When your toddler or young child is crying and tantruming, be patient with them and help them figure out how they're feeling. Are they frustrated? Are they sad? Are they scared? Are they angry? Far too often, parents think that their child is being "disobedient" or "manipulative" to try to get what they want. But really, they just don't have the words to express themselves and/or the coping skills to help them cope in a more socially acceptable manner. By crying and tantruming, they are trying to COMMUNICATE to you that they are having a difficult time and feeling strong emotions that they need help with, from you.
When your teen is screaming, yelling, and irritated, be patient with them and help them figure out how they're feeling and what's bothering them. Many times, adults express themselves very differently than children and teens. You may think that when a child or teen is sad and depressed, that they would be sitting alone by themselves, moping, crying, etc. However, sometimes sadness and depression can surface in the form of anger and irritation.
Children are not miniature-sized adults, and neither are teens. (The brain isn't fully developed until you're about 24-26 years old! So how can we expect children and teens to "know" what's right from wrong all the time?!) Just remember:
Children are Children. Teens are Teens. They are NOT Adults.
Therefore, it is important for us as adults to keep the lines of communication open, so that we truly understand what is going on behind the behaviors that we see on the surface. Ask them what's wrong. Ask them how they're feeling. Help them brainstorm possible solutions or ways of coping if an alternative solution is not possible and acceptance is needed. (DON'T tell them what to do and how they should feel.) It is only then that we will be able to truly connect with the children and teens in our lives.
Be kind, to yourself and your child(ren). Nobody expects you to be a "perfect" parent, so please don't expect your child(ren) to be perfect either. Especially when they're still growing and learning about the world around them, and need a helping hand to hold onto to help them navigate this world we live in.

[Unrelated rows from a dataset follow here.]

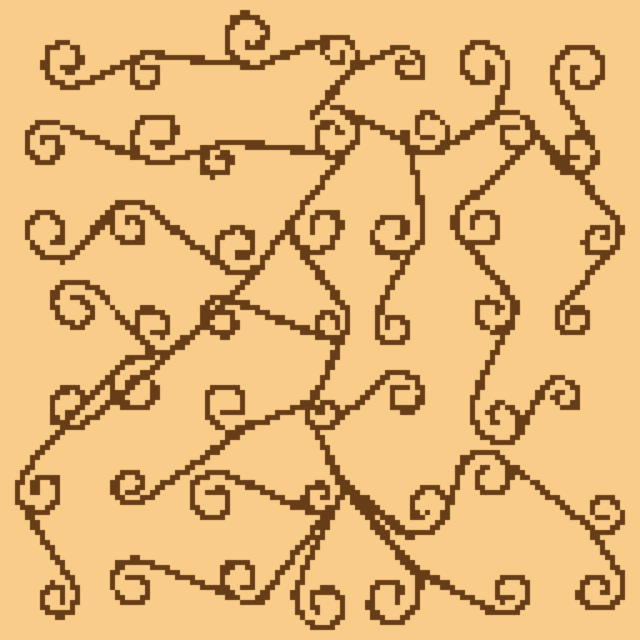
A WebGL 1 fragment shader for this pattern:

```glsl
precision highp float;
uniform vec2 u_resolution;

#define BLOCKS 128.0          // mosaic blocks across the canvas
#define GRID 7.0              // curls per row and column
#define ROOT vec2(3.0, 5.0)   // grid node all tendrils grow from
#define MARGIN 0.02
#define JITTER 0.2
#define RADIUS_MIN 0.029
#define RADIUS_MAX 0.049
#define SHRINK 0.62           // radius lost per turn of a curl
#define TURNS 1.22
#define WARP 0.011
#define EDGE 0.18             // softness of block borders
#define SEED 4.7

const float PI = 3.14159265;
const vec3 SAND = vec3(0.98, 0.80, 0.54);
const vec3 BROWN = vec3(0.40, 0.24, 0.09);

float hash(vec2 p) {
  vec3 q = fract(vec3(p.xyx) * vec3(0.1031, 0.1030, 0.0973) + SEED * 0.137);
  q += dot(q, q.yzx + 33.33);
  return fract((q.x + q.y) * q.z);
}

// Curl of a grid node: center and radius, signed by its turning sense.
vec3 curlAt(vec2 id) {
  vec2 offset = vec2(hash(id + 11.3), hash(id + 47.9)) * 2.0 - 1.0;
  vec2 center = MARGIN + (id + 0.5 + JITTER * offset) * (1.0 - 2.0 * MARGIN) / GRID;
  float turnSense = mod(id.x + id.y, 2.0) * 2.0 - 1.0;
  return vec3(center, turnSense * mix(RADIUS_MIN, RADIUS_MAX, hash(id + 83.1)));
}

// Neighbour one step closer to the root.
vec2 parentOf(vec2 id) {
  vec2 stepDir = sign(ROOT - id);
  float pick = hash(id + 29.7);
  if (stepDir.x * stepDir.y != 0.0) {
    if (pick < 0.38) stepDir.y = 0.0;
    else if (pick < 0.76) stepDir.x = 0.0;
  }
  return id + stepDir;
}

// Direction of the common tangent leading from one curl to the next.
float heading(vec3 from, vec3 to) {
  vec2 d = to.xy - from.xy;
  if (dot(d, d) < 1e-6) return 0.0;
  return atan(d.y, d.x) - asin(clamp((to.z - from.z) / length(d), -0.95, 0.95));
}

// Distance scaled by slope, so that thin lines become unbroken stairs.
float stairDistance(vec2 v) {
  return dot(v, v) / (abs(v.x) + abs(v.y) + 1e-6);
}

float spiralDistance(vec2 p, vec3 curl, float entry) {
  vec2 v = p - curl.xy;
  float rho = length(v) + 1e-5;
  float angle = atan(v.y, v.x + 1e-6);
  float turn = fract((sign(curl.z) * (angle - entry) + 0.5 * PI) / (2.0 * PI));
  float radius = abs(curl.z);
  float d = abs(rho - radius * (1.0 - SHRINK * turn));
  if (turn + 1.0 < TURNS) d = min(d, abs(rho - radius * (1.0 - SHRINK * (turn + 1.0))));
  return d * rho / (abs(v.x) + abs(v.y) + 1e-6);
}

// Straight stem touching both curls.
float stemDistance(vec2 p, vec3 from, vec3 to, float angle) {
  vec2 along = vec2(cos(angle), sin(angle));
  vec2 left = vec2(-along.y, along.x);
  vec2 start = from.xy - from.z * left;
  vec2 end = to.xy - to.z * left;
  float reach = max(dot(end - start, along), 0.0);
  vec2 v = p - start;
  return stairDistance(v - along * clamp(dot(v, along), 0.0, reach));
}

// 1 where a tendril passes through the mosaic block.
float inkOfBlock(vec2 block) {
  vec2 p = (block + 0.5) / BLOCKS;
  p += WARP * sin(p.yx * vec2(13.0, 11.0) + 4.0 * p + vec2(SEED, 1.9));
  vec2 home = floor((p - MARGIN) * GRID / (1.0 - 2.0 * MARGIN));
  float d = 1.0;
  for (int j = -2; j <= 2; j++) {
    for (int i = -2; i <= 2; i++) {
      vec2 id = home + vec2(float(i), float(j));
      if (min(id.x, id.y) < 0.0 || max(id.x, id.y) >= GRID) continue;
      vec2 parentId = parentOf(id);
      vec3 curl = curlAt(id);
      vec3 parent = curlAt(parentId);
      float parentEntry = heading(curlAt(parentOf(parentId)), parent);
      // The stem leaves the parent where its spiral has already narrowed.
      float bend = sign(parent.z) * (heading(parent, curl) - parentEntry);
      float turn = fract(bend / (2.0 * PI) + 0.2) - 0.2;
      if (parentId != id) parent.z *= 1.0 - SHRINK * max(turn, 0.0);
      float entry = heading(parent, curl);
      d = min(d, spiralDistance(p, curl, entry));
      d = min(d, stemDistance(p, parent, curl, entry));
    }
  }
  return step(d * BLOCKS, 0.53);
}

void main() {
  // Blend neighbouring blocks only close to their shared borders.
  vec2 q = gl_FragCoord.xy / u_resolution * BLOCKS - 0.5;
  vec2 blend = smoothstep(0.5 - EDGE, 0.5 + EDGE, fract(q));
  float ink = 0.0;
  for (int j = 0; j < 2; j++) {
    for (int i = 0; i < 2; i++) {
      vec2 corner = vec2(float(i), float(j));
      vec2 share = mix(1.0 - blend, blend, corner);
      float weight = share.x * share.y;
      if (weight > 0.001) ink += weight * inkOfBlock(floor(q) + corner);
    }
  }
  gl_FragColor = vec4(mix(SAND, BROWN, ink), 1.0);
}
```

“Before you assume, learn the facts. Before you judge, understand why. Before you hurt someone, feel. Before you speak, think.” –Unknown